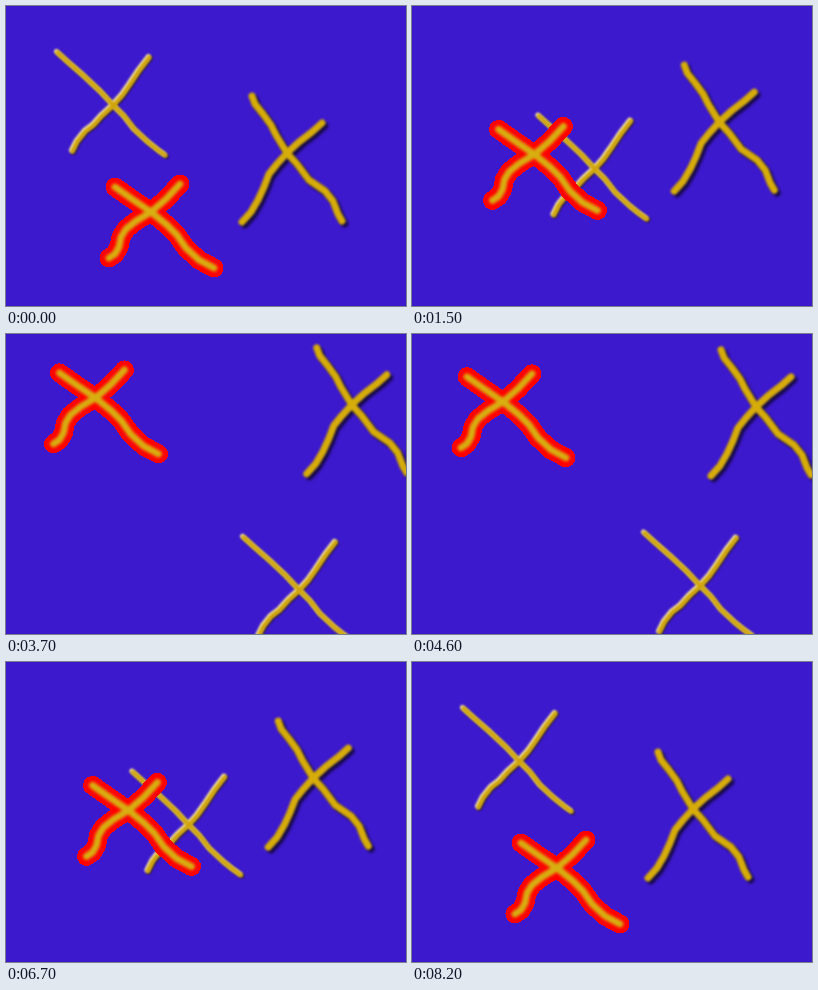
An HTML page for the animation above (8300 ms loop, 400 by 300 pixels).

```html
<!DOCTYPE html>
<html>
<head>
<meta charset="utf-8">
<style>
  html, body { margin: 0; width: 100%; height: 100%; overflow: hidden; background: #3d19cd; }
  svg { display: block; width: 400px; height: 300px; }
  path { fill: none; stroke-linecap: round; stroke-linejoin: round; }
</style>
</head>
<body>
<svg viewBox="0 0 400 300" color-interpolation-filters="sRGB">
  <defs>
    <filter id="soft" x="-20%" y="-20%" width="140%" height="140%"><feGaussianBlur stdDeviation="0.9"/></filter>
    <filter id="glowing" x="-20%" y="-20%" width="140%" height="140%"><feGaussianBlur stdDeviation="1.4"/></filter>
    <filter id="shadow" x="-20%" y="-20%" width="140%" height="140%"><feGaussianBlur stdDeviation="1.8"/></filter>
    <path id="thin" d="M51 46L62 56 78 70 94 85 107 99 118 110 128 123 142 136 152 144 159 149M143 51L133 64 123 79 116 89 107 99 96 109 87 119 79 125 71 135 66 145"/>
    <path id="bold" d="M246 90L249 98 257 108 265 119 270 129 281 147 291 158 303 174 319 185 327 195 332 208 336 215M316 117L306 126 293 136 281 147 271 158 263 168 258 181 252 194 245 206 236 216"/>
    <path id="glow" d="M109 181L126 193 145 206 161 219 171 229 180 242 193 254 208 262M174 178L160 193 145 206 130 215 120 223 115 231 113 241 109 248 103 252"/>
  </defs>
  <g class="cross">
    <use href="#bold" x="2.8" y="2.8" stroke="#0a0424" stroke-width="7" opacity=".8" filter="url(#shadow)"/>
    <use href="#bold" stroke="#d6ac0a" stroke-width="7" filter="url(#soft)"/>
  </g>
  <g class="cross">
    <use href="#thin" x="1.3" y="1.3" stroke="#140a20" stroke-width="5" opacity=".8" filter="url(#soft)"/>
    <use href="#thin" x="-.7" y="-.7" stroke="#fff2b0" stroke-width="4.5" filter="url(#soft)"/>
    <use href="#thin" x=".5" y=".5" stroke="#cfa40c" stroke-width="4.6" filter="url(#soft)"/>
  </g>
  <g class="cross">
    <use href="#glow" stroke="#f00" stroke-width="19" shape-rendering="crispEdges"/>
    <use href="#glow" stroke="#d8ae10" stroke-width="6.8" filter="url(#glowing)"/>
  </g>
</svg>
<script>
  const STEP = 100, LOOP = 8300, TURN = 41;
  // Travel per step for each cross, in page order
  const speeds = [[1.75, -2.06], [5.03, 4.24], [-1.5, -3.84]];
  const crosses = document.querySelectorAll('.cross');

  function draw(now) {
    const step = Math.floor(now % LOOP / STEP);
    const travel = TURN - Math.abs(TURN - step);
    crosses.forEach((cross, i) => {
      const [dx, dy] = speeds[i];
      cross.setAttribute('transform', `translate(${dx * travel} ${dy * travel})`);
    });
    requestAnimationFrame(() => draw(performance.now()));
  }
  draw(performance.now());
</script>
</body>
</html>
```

**Task item**: Type the records out again in full, exactly, with each picture omitted.

**Solution**:
An HTML page for the animation above (8300 ms loop, 400 by 300 pixels).

```html
<!DOCTYPE html>
<html>
<head>
<meta charset="utf-8">
<style>
  html, body { margin: 0; width: 100%; height: 100%; overflow: hidden; background: #3d19cd; }
  svg { display: block; width: 400px; height: 300px; }
  path { fill: none; stroke-linecap: round; stroke-linejoin: round; }
</style>
</head>
<body>
<svg viewBox="0 0 400 300" color-interpolation-filters="sRGB">
  <defs>
    <filter id="soft" x="-20%" y="-20%" width="140%" height="140%"><feGaussianBlur stdDeviation="0.9"/></filter>
    <filter id="glowing" x="-20%" y="-20%" width="140%" height="140%"><feGaussianBlur stdDeviation="1.4"/></filter>
    <filter id="shadow" x="-20%" y="-20%" width="140%" height="140%"><feGaussianBlur stdDeviation="1.8"/></filter>
    <path id="thin" d="M51 46L62 56 78 70 94 85 107 99 118 110 128 123 142 136 152 144 159 149M143 51L133 64 123 79 116 89 107 99 96 109 87 119 79 125 71 135 66 145"/>
    <path id="bold" d="M246 90L249 98 257 108 265 119 270 129 281 147 291 158 303 174 319 185 327 195 332 208 336 215M316 117L306 126 293 136 281 147 271 158 263 168 258 181 252 194 245 206 236 216"/>
    <path id="glow" d="M109 181L126 193 145 206 161 219 171 229 180 242 193 254 208 262M174 178L160 193 145 206 130 215 120 223 115 231 113 241 109 248 103 252"/>
  </defs>
  <g class="cross">
    <use href="#bold" x="2.8" y="2.8" stroke="#0a0424" stroke-width="7" opacity=".8" filter="url(#shadow)"/>
    <use href="#bold" stroke="#d6ac0a" stroke-width="7" filter="url(#soft)"/>
  </g>
  <g class="cross">
    <use href="#thin" x="1.3" y="1.3" stroke="#140a20" stroke-width="5" opacity=".8" filter="url(#soft)"/>
    <use href="#thin" x="-.7" y="-.7" stroke="#fff2b0" stroke-width="4.5" filter="url(#soft)"/>
    <use href="#thin" x=".5" y=".5" stroke="#cfa40c" stroke-width="4.6" filter="url(#soft)"/>
  </g>
  <g class="cross">
    <use href="#glow" stroke="#f00" stroke-width="19" shape-rendering="crispEdges"/>
    <use href="#glow" stroke="#d8ae10" stroke-width="6.8" filter="url(#glowing)"/>
  </g>
</svg>
<script>
  const STEP = 100, LOOP = 8300, TURN = 41;
  // Travel per step for each cross, in page order
  const speeds = [[1.75, -2.06], [5.03, 4.24], [-1.5, -3.84]];
  const crosses = document.querySelectorAll('.cross');

  function draw(now) {
    const step = Math.floor(now % LOOP / STEP);
    const travel = TURN - Math.abs(TURN - step);
    crosses.forEach((cross, i) => {
      const [dx, dy] = speeds[i];
      cross.setAttribute('transform', `translate(${dx * travel} ${dy * travel})`);
    });
    requestAnimationFrame(() => draw(performance.now()));
  }
  draw(performance.now());
</script>
</body>
</html>
```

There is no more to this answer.